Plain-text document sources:
• • • • •
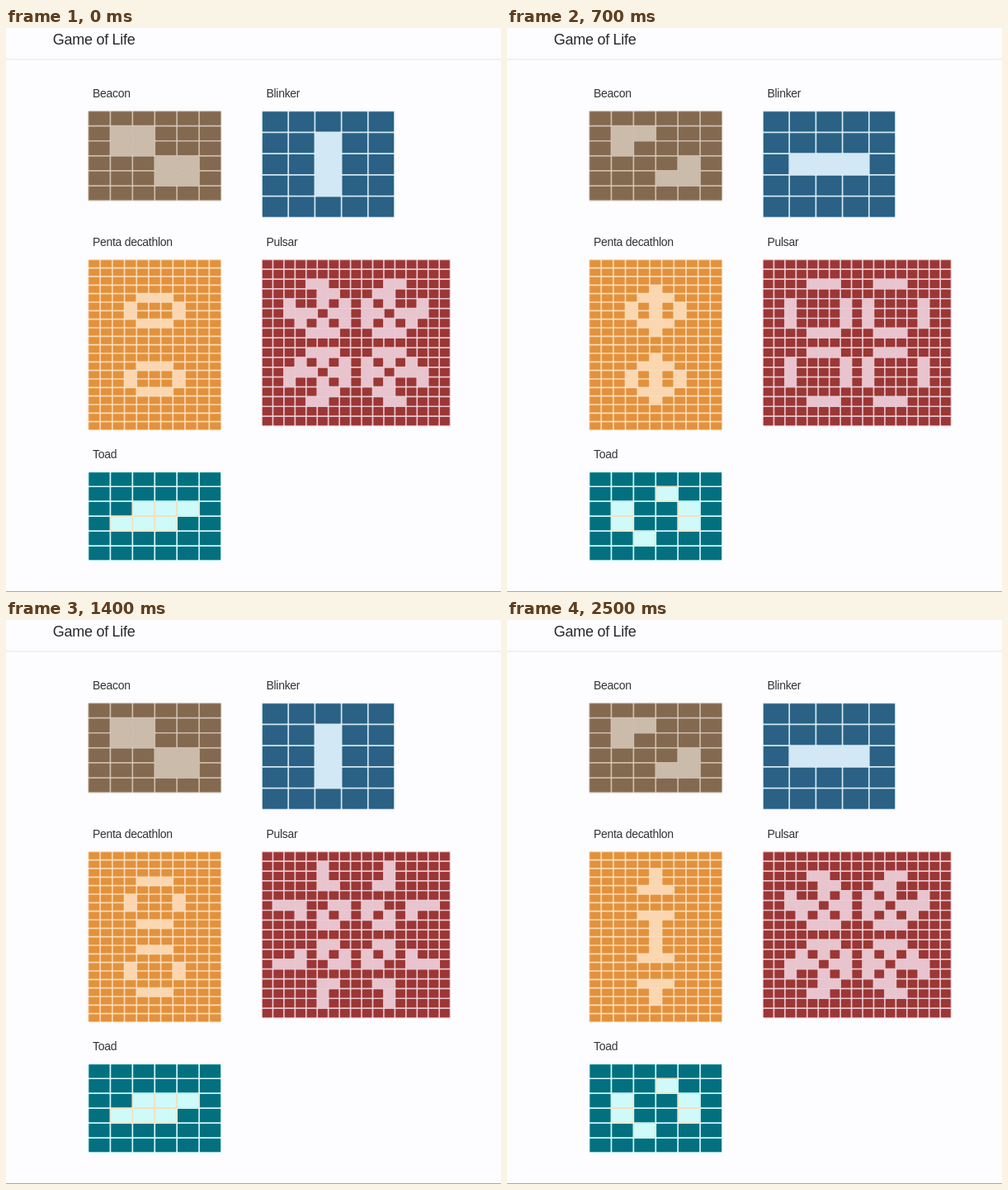
Recreate the animation shown at these times as an HTML page. Size 600 by 683 pixels, loop 2.6 s.

```html
<!DOCTYPE html>
<html lang="en">
<head>
<meta charset="utf-8">
<title>Game of Life</title>
<style>
html, body { margin: 0; width: 100%; height: 100%; overflow: hidden; background: #fdfcfe; }
svg { display: block; width: 600px; height: 683px; }
text { font-family: "Liberation Sans", Arial, sans-serif; font-size: 14px; letter-spacing: -0.3px; fill: #333; }
.title { font-size: 18px; letter-spacing: -0.28px; fill: #292929; }
</style>
</head>
<body>
<svg id="stage" viewBox="0 0 600 683">
  <rect y="37.5" width="600" height="1" fill="#e5e4e7"/>
  <rect y="682" width="600" height="1" fill="#a9a8ab"/>
  <text class="title" x="56.8" y="19.5">Game of Life</text>
</svg>
<script>
const LOOP = 2600, TICK = 1000, LEAD = 600, GENERATIONS = 4;
const stage = document.getElementById('stage');

function add(tag, attrs) {
  const node = document.createElementNS('http://www.w3.org/2000/svg', tag);
  for (const key in attrs) node.setAttribute(key, attrs[key]);
  stage.appendChild(node);
  return node;
}

// Seeds are [column, row] pairs.
const ring = top => [4, 5, 6].flatMap(c => [[c, top], [c, top + 3]])
  .concat([3, 7].flatMap(c => [[c, top + 1], [c, top + 2]]));

const bars = [2, 7, 9, 14].flatMap(line =>
  [4, 5, 6, 10, 11, 12].flatMap(i => [[line, i], [i, line]]));

const boards = [
  { name: 'Beacon', x: 99.5, y: 100.5, w: 161.5, h: 108.7, cols: 6, rows: 6,
    dead: '#83694f', live: '#cbbbab',
    seed: [[1, 1], [2, 1], [1, 2], [2, 2], [3, 3], [4, 3], [3, 4], [4, 4]] },
  { name: 'Blinker', x: 310, y: 100.5, w: 161, h: 129, cols: 5, rows: 5,
    dead: '#2a6184', live: '#d2e8f4', seed: [[2, 1], [2, 2], [2, 3]] },
  { name: 'Penta decathlon', x: 99.5, y: 280.3, w: 161.5, h: 206.7, cols: 11, rows: 20,
    dead: '#e2923d', live: '#fad7b1', seed: [...ring(4), ...ring(12)] },
  { name: 'Pulsar', x: 310, y: 280.3, w: 228.6, h: 201.7, cols: 17, rows: 17,
    dead: '#9b3735', live: '#e8c4ce', seed: bars, skip: 2 },
  { name: 'Toad', x: 99.5, y: 537.3, w: 161.5, h: 107.7, cols: 6, rows: 6,
    dead: '#037080', live: '#cffafa', edge: '#f6dcb8',
    seed: [[2, 2], [3, 2], [4, 2], [1, 3], [2, 3], [3, 3]] }
];

function evolve(cells, cols, rows) {
  return cells.map((alive, i) => {
    const c = i % cols, r = (i - c) / cols;
    let near = -alive;
    for (let y = Math.max(0, r - 1); y <= Math.min(rows - 1, r + 1); y++)
      for (let x = Math.max(0, c - 1); x <= Math.min(cols - 1, c + 1); x++)
        near += cells[y * cols + x];
    return near === 3 || (alive && near === 2) ? 1 : 0;
  });
}

function build(board) {
  const { x, y, w, h, cols, rows, seed, skip = 0 } = board;
  const cw = w / cols, ch = h / rows, bleed = 0.2, inset = 0.85;
  add('text', { x: x + 5.5, y: y - 16.7 }).textContent = board.name;

  const box = (i, pad, rx) => add('rect', {
    x: x + (i % cols) * cw + pad, y: y + Math.floor(i / cols) * ch + pad,
    width: cw - 2 * pad, height: ch - 2 * pad, rx
  });
  let cells = Array(cols * rows).fill(0);
  seed.forEach(([c, r]) => { cells[r * cols + c] = 1; });
  board.frames = cells.map((_, i) => box(i, -bleed, 1.3));
  board.fills = cells.map((_, i) => box(i, inset, 0.6));

  board.history = [];
  for (let g = 0; g < skip + GENERATIONS; g++) {
    if (g >= skip) board.history.push(cells);
    cells = evolve(cells, cols, rows);
  }
}

function paint(board, generation) {
  const { dead, live, edge = live } = board;
  board.history[generation].forEach((alive, i) => {
    board.frames[i].setAttribute('fill', alive ? edge : live);
    board.fills[i].setAttribute('fill', alive ? live : dead);
  });
}

let shown = -1;
function render(time) {
  const generation = Math.floor((time % LOOP + LEAD) / TICK);
  if (generation === shown) return;
  shown = generation;
  boards.forEach(board => paint(board, generation));
}

boards.forEach(build);
render(0);
const start = performance.now();
function frame() {
  render(performance.now() - start);
  requestAnimationFrame(frame);
}
requestAnimationFrame(frame);
</script>
</body>
</html>
```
• • • • •
**ABOUT THIS EXERCISE**
Return only those lines of the records that contain the string "edge".

**RESULT**
    dead: '#037080', live: '#cffafa', edge: '#f6dcb8',
  const { dead, live, edge = live } = board;
    board.frames[i].setAttribute('fill', alive ? edge : live);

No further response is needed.